(Beginning of DATA FOR ANALYSIS)

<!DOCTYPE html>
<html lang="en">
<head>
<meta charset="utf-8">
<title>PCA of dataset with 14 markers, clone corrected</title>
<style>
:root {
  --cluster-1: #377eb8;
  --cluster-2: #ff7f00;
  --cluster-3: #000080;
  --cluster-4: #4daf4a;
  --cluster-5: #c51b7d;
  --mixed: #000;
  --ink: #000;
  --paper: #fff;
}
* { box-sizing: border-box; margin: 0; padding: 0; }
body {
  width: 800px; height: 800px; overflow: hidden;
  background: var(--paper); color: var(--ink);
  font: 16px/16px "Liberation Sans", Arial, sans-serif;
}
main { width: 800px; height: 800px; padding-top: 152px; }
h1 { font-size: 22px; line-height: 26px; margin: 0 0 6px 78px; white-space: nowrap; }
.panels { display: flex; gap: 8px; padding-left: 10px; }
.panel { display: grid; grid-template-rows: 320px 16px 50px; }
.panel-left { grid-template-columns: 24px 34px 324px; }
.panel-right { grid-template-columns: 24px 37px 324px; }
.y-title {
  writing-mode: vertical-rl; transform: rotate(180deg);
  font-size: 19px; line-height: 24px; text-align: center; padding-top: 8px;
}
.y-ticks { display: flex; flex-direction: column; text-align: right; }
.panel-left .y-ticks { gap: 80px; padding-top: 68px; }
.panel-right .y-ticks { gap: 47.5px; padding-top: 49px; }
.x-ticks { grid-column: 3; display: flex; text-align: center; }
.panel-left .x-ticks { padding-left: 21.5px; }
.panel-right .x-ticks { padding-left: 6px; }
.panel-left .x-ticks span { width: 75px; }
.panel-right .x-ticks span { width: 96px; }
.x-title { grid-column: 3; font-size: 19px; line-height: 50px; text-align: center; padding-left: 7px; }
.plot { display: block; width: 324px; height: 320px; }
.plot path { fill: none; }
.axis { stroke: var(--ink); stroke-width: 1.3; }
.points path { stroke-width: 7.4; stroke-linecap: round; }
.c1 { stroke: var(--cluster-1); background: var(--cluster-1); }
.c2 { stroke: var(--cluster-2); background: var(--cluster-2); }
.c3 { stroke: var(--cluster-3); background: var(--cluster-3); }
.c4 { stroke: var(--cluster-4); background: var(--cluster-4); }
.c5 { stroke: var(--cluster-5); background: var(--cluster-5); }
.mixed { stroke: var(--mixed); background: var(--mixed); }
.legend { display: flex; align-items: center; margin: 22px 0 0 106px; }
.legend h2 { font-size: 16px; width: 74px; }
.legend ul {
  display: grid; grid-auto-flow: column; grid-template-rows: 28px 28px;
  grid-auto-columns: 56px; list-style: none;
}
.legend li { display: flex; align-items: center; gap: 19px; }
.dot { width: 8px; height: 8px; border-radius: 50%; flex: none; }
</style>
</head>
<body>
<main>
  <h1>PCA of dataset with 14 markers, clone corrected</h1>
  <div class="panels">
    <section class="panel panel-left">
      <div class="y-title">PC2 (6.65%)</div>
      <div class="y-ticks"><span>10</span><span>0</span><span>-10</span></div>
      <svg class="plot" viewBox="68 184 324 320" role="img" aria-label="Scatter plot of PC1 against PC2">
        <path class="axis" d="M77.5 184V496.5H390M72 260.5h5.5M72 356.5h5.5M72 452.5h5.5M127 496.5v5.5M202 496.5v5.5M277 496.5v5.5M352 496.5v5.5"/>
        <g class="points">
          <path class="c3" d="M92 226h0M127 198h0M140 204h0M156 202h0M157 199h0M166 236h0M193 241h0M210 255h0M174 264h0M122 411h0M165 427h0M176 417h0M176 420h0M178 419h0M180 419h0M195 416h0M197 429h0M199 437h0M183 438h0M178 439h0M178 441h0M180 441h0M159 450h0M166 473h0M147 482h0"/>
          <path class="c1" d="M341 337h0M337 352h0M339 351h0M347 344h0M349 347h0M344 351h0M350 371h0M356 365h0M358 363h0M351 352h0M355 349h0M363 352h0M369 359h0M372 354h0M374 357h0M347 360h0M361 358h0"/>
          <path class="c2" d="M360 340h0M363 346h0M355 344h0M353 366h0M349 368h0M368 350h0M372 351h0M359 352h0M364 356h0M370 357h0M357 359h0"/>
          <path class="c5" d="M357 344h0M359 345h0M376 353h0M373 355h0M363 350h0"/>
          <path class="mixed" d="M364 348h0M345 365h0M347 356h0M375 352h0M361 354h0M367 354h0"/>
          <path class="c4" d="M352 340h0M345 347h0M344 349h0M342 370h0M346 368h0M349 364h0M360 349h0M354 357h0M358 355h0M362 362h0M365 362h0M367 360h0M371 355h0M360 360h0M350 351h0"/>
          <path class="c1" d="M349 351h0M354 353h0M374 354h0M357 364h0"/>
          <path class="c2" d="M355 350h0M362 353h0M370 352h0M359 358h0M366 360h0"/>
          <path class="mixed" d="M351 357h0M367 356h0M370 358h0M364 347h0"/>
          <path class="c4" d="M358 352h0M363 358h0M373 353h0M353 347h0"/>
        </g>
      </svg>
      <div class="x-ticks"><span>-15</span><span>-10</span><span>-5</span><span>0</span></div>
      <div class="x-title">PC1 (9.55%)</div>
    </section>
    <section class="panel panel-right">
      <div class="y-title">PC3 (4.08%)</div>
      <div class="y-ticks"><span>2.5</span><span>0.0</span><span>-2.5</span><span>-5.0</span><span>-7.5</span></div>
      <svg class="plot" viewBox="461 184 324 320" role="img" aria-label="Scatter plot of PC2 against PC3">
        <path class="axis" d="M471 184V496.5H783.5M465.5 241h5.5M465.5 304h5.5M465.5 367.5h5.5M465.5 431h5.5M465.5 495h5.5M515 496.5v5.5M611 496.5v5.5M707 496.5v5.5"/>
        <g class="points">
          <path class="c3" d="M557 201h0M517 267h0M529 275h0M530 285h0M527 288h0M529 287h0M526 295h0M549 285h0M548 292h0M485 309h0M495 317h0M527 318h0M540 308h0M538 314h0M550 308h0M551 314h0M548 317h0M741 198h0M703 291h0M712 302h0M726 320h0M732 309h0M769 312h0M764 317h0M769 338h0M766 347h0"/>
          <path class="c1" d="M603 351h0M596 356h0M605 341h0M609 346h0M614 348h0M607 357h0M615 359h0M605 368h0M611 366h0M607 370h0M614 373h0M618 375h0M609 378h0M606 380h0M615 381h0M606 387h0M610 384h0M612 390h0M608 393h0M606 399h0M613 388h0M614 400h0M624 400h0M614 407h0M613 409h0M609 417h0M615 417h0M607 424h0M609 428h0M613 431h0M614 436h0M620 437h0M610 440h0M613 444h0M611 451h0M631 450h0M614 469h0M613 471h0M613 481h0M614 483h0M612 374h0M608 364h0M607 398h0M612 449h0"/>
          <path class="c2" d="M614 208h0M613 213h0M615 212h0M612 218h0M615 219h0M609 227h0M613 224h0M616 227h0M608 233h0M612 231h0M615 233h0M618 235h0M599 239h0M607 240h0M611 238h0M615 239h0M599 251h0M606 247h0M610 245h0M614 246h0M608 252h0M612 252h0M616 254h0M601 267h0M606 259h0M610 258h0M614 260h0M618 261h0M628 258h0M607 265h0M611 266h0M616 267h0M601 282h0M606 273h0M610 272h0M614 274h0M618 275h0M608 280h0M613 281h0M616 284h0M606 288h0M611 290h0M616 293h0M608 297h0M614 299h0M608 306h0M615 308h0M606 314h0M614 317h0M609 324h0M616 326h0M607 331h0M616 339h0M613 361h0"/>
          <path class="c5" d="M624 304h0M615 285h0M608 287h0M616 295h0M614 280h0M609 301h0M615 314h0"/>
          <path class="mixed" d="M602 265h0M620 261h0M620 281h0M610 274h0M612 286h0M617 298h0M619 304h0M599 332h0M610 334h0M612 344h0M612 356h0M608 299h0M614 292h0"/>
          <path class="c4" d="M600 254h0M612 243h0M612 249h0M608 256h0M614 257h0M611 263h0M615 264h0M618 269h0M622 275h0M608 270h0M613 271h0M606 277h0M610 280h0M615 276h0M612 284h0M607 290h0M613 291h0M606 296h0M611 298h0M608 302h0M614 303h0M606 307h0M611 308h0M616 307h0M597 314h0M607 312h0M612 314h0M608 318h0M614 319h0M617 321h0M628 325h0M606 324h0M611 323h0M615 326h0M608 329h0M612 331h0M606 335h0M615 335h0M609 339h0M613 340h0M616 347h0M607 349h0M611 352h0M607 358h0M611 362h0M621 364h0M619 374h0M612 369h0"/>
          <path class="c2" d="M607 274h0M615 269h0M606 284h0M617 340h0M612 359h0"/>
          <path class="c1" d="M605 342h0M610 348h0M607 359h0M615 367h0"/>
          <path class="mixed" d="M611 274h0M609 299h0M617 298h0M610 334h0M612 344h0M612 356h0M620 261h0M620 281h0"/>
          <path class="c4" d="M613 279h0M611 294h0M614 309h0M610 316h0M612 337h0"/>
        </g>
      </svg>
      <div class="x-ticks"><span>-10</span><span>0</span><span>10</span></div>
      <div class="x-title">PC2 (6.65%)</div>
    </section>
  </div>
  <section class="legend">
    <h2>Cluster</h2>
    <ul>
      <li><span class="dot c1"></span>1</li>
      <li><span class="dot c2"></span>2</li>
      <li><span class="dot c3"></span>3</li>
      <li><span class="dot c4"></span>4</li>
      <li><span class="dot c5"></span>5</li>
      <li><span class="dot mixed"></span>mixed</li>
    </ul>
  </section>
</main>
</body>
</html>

(End of DATA FOR ANALYSIS)
(Beginning of DATA FOR ANALYSIS)

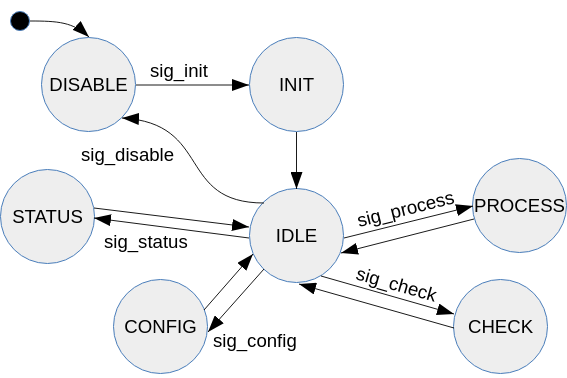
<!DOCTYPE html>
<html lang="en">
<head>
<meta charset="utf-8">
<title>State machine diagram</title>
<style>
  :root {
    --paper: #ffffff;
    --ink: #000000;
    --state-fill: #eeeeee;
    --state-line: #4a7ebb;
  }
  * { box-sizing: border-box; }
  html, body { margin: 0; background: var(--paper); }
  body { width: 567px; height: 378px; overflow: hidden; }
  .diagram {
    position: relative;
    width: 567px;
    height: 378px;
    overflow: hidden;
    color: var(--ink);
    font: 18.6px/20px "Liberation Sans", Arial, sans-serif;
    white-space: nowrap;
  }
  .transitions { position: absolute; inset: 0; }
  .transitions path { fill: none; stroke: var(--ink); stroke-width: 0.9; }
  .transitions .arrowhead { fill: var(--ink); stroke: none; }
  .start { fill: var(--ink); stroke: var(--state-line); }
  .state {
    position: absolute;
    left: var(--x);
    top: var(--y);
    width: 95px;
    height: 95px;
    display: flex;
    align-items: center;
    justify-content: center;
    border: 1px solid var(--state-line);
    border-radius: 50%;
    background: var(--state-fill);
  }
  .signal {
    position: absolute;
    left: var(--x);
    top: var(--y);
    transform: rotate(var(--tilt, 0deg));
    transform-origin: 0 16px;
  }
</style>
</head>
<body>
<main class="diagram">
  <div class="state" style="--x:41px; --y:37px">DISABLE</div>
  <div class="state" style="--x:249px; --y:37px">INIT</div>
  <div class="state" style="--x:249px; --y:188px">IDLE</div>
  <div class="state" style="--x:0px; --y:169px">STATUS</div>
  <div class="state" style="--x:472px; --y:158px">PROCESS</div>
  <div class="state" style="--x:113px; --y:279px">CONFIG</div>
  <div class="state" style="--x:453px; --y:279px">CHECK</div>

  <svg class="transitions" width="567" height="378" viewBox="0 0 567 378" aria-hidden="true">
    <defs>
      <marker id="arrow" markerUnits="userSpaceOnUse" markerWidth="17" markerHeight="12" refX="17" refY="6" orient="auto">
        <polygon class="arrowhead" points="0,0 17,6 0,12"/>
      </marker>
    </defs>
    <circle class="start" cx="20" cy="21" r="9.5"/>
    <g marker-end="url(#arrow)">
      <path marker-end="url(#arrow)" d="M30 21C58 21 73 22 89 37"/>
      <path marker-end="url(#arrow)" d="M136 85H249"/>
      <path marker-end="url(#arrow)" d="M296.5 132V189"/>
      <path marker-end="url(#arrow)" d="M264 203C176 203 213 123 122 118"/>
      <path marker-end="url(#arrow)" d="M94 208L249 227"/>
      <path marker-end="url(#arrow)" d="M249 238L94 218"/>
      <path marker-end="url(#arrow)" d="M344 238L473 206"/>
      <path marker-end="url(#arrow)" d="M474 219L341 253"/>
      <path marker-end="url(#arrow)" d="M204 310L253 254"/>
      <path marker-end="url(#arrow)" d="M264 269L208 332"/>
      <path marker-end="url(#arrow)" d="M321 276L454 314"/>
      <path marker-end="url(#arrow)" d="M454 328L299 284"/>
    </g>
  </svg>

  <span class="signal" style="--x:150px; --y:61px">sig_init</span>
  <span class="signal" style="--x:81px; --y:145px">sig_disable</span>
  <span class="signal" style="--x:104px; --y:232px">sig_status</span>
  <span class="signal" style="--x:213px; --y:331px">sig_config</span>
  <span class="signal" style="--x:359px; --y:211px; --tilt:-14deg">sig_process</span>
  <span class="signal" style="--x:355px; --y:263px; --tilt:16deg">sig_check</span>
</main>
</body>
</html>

(End of DATA FOR ANALYSIS)

» **EXERCISE DESCRIPTION**: Once you have found every line in the listing that holds the string "stroke", copy each of them.

» **EXPECTED ANSWER**:
.axis { stroke: var(--ink); stroke-width: 1.3; }
.points path { stroke-width: 7.4; stroke-linecap: round; }
.c1 { stroke: var(--cluster-1); background: var(--cluster-1); }
.c2 { stroke: var(--cluster-2); background: var(--cluster-2); }
.c3 { stroke: var(--cluster-3); background: var(--cluster-3); }
.c4 { stroke: var(--cluster-4); background: var(--cluster-4); }
.c5 { stroke: var(--cluster-5); background: var(--cluster-5); }
.mixed { stroke: var(--mixed); background: var(--mixed); }
  .transitions path { fill: none; stroke: var(--ink); stroke-width: 0.9; }
  .transitions .arrowhead { fill: var(--ink); stroke: none; }
  .start { fill: var(--ink); stroke: var(--state-line); }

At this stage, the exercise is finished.